Like shoulder pads and Duran Duran, Milton Friedman was big in the Eighties. The American economist was a huge influence on the thinking of Margaret Thatcher and Ronald Reagan.
Even Gordon Gekko’s ‘Greed is Good’ mantra is a simplistic interpretation of his theory. Friedman’s line was that the primary – and pretty much only – duty of a businessman is to his shareholders (he didn’t conceive of female chief executives back in 1970).
His famous essay ‘The Social Responsibility of Business is to Increase its Profits’ is 50 years old this autumn. In his view, any boss who swerved from the single-minded pursuit of profit to spend time on, say, protecting the environment was wrong-headed and an unwitting puppet of socialism.
‘Greed is good’: Gordon Gekko’s mantra is a simplistic interpretation of Milton Friedman’s theory
He believed that when bosses use company money on worthy activities – what we now call Environmental and Social Governance – it amounts to a despotic form of taxation imposed on shareholders.
There was an important proviso in the essay, which was that businesses should pursue profit through open competition, without deception or fraud. He didn’t consider that if profit is worshipped and other considerations are sidelined, it is easier to cross the line into unacceptable behaviour.
To 21st century eyes, his language sounds extreme. But his ideas have still left a mark on corporate thinking. There are plenty of bosses who believe social responsibility and good governance is box-ticking or at best a fluffy feel-good exercise.
Look at the contempt for governance at The Hut, which is floating on the London market, or the blind eyes turned to sweatshops at former market darling Boohoo.
The trouble with shareholder primacy is that investors tend to tolerate bad behaviour so long as it seems lucrative.
Friedman’s philosophy was shaken to its core by the financial crisis and the pandemic may be the death knell.
Post 2008, the banks, having taken billions of rescue cash, could no longer shrug off their obligations to society.
The financial meltdown also exposed another flaw in the idea of shareholder supremacy. Banks and other big businesses were revealed as ‘ownerless corporations’ with no-one capable of keeping greedy incompetents like Fred Goodwin in check. In the pandemic, businesses have been helped by the taxpayer to hundreds of billions of pounds. What then, do they owe us in return? Clearly, a Friedman-ite response is unacceptable. But answers are not easy.
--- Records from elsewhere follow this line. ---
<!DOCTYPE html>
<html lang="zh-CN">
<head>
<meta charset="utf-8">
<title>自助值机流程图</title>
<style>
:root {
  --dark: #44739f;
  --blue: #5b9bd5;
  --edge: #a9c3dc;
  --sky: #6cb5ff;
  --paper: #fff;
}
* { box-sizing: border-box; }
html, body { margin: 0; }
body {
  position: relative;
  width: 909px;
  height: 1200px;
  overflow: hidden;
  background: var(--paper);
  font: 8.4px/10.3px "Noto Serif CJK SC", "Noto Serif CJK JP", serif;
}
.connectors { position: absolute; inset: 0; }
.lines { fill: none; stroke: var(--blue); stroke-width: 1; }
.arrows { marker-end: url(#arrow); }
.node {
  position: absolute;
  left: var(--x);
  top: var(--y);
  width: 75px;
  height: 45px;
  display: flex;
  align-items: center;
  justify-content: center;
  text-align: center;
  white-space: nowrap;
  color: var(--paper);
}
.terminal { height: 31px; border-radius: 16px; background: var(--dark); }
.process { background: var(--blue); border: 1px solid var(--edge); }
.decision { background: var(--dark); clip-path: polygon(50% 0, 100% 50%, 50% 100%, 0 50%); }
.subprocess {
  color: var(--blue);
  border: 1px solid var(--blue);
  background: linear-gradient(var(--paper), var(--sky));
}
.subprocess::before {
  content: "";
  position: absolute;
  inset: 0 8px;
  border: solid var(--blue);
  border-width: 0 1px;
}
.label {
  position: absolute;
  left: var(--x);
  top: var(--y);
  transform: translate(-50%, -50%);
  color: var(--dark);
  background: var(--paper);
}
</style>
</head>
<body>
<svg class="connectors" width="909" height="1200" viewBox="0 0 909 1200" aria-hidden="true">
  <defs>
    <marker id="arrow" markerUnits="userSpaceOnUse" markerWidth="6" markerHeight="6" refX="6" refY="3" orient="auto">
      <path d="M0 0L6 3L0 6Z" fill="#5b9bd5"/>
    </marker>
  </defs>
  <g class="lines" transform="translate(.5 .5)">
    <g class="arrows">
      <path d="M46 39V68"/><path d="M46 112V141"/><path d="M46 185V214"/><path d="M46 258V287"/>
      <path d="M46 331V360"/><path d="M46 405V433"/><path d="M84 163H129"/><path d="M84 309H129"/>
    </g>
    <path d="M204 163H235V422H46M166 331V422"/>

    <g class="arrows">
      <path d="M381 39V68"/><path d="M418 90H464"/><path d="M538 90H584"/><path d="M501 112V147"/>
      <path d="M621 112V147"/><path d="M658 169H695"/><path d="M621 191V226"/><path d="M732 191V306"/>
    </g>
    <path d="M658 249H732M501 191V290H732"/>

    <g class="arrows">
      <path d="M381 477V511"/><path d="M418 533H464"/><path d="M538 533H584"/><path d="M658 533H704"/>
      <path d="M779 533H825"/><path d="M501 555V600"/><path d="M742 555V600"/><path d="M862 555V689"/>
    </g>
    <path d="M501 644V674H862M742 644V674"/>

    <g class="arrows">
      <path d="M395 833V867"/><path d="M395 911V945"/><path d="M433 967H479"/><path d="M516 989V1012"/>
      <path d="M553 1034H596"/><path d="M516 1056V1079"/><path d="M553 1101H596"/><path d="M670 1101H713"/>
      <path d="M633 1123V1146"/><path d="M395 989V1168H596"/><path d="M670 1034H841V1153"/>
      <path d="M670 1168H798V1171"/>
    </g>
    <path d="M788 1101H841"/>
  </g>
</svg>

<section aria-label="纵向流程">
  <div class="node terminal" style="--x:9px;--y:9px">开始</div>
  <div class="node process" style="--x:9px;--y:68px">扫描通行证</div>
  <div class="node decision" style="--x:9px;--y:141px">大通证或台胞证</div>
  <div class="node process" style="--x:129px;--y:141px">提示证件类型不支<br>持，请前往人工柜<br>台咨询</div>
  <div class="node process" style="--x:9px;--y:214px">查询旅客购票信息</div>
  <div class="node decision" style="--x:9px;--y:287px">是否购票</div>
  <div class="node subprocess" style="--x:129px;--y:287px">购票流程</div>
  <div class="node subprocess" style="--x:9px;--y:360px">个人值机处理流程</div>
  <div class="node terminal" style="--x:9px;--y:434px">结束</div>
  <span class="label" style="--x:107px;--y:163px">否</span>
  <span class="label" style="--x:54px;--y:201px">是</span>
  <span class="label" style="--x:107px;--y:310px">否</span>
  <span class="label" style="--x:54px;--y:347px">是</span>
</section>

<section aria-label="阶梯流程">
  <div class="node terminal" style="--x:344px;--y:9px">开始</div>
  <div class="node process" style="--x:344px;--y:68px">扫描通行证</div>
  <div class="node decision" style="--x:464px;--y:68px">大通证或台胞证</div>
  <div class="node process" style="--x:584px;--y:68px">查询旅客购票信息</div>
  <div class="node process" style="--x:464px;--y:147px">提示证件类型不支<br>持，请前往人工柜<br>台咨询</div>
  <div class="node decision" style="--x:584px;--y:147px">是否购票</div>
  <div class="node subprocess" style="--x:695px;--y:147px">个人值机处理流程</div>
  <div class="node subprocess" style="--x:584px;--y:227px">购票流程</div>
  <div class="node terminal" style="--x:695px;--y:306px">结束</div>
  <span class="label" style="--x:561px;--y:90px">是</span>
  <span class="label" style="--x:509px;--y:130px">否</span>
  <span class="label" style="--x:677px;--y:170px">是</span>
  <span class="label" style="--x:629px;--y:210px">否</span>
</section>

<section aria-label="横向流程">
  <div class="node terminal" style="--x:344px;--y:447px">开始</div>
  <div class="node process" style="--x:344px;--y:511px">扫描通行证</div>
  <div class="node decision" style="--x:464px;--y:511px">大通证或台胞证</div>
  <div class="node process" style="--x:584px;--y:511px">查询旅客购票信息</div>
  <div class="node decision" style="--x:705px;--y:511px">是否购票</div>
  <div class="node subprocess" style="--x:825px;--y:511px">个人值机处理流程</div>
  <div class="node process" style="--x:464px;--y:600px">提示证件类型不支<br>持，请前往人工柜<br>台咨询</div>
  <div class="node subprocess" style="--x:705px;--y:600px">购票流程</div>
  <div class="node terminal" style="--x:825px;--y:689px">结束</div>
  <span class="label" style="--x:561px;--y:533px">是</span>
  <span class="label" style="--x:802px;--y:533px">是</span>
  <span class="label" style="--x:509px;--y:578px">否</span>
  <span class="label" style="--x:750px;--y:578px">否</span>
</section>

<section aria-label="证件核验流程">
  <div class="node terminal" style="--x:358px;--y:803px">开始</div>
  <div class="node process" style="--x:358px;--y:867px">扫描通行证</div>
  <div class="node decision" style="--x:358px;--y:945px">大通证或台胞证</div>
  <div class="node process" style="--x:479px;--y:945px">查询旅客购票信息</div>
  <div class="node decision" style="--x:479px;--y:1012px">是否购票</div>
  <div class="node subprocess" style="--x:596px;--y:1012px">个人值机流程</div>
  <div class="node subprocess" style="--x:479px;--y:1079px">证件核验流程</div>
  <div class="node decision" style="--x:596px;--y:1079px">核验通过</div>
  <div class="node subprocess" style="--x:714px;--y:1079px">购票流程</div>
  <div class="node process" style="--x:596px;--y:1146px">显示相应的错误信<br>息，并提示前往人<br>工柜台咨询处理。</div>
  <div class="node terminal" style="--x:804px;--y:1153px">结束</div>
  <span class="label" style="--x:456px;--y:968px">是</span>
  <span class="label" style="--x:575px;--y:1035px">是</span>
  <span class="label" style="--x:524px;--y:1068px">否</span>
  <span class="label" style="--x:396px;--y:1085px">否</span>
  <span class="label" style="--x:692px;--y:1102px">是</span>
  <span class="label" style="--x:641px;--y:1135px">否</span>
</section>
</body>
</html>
Take the question of dividends. Should Tesco have paid a dividend to its investors when it has taken taxpayer money through business rates relief? Many critics last week thought otherwise. And how far do responsibilities stretch? Is it reasonable, for instance, for a business whose staff are largely working from home to pull out of a city centre and save on property costs if other firms suffer as a consequence?
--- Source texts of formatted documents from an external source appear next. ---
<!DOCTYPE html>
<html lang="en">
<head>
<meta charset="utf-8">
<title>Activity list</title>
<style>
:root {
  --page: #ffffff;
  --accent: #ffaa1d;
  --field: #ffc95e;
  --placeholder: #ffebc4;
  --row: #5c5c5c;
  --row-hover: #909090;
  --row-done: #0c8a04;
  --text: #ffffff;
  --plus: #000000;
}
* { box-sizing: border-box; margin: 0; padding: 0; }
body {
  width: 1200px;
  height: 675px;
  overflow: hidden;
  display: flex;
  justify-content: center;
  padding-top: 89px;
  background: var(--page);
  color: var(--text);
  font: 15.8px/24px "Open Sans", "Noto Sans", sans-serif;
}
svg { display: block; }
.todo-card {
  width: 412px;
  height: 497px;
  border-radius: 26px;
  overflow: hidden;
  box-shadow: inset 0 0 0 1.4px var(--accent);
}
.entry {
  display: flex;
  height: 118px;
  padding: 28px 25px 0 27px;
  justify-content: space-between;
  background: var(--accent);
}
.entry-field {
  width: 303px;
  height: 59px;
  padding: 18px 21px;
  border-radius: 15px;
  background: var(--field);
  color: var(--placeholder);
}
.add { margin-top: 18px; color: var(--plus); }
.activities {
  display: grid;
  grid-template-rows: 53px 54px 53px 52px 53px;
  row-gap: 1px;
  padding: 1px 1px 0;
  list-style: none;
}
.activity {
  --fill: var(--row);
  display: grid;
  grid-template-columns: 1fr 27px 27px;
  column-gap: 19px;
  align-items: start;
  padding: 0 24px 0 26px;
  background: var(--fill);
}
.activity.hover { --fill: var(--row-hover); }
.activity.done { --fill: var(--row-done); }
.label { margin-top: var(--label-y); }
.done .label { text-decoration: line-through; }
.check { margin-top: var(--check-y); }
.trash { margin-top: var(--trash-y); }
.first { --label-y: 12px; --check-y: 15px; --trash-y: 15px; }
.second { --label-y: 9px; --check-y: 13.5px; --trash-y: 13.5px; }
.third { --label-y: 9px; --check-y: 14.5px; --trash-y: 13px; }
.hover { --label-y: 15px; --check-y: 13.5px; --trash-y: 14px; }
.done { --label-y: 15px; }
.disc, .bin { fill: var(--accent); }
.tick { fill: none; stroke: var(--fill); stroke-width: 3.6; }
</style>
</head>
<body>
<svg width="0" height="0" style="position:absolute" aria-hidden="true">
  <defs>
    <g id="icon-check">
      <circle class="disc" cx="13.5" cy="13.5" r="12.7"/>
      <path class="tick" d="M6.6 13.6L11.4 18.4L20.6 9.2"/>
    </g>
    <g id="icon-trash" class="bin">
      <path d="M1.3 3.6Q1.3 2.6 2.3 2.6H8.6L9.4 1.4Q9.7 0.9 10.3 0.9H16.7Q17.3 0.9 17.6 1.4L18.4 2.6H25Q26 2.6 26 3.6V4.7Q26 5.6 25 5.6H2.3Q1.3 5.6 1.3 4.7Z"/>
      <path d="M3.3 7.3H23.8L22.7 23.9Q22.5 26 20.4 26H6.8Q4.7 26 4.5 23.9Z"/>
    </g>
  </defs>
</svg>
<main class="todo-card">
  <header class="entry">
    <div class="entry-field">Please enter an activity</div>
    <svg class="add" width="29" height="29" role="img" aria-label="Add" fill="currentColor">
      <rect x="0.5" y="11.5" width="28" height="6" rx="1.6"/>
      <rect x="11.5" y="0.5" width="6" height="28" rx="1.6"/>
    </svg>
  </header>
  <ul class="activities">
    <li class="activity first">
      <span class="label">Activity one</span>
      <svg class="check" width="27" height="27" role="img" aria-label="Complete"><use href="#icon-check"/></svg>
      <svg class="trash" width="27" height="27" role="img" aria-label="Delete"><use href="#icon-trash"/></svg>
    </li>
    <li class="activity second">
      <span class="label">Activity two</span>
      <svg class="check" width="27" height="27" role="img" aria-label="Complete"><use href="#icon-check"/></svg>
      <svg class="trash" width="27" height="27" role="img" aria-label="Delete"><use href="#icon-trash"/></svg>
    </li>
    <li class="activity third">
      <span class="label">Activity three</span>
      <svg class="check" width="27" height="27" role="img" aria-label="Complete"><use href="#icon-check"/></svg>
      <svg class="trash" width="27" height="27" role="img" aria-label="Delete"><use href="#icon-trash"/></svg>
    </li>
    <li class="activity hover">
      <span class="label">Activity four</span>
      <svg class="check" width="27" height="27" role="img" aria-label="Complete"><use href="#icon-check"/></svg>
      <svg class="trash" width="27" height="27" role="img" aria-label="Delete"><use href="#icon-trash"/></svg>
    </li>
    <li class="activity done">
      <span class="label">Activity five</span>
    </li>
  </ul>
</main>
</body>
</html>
Even before the pandemic the rise of Big Tech had begun to raise thorny new problems about corporate responsibilities. Facebook’s attempts to wriggle out of having to deal with fake and harmful material peddled on its platform spring to mind.
Many businesses have responded brilliantly to the pandemic, proving they are not soulless profit machines but part of the communities they serve. Fifty years on, it’s time to leave Friedman behind.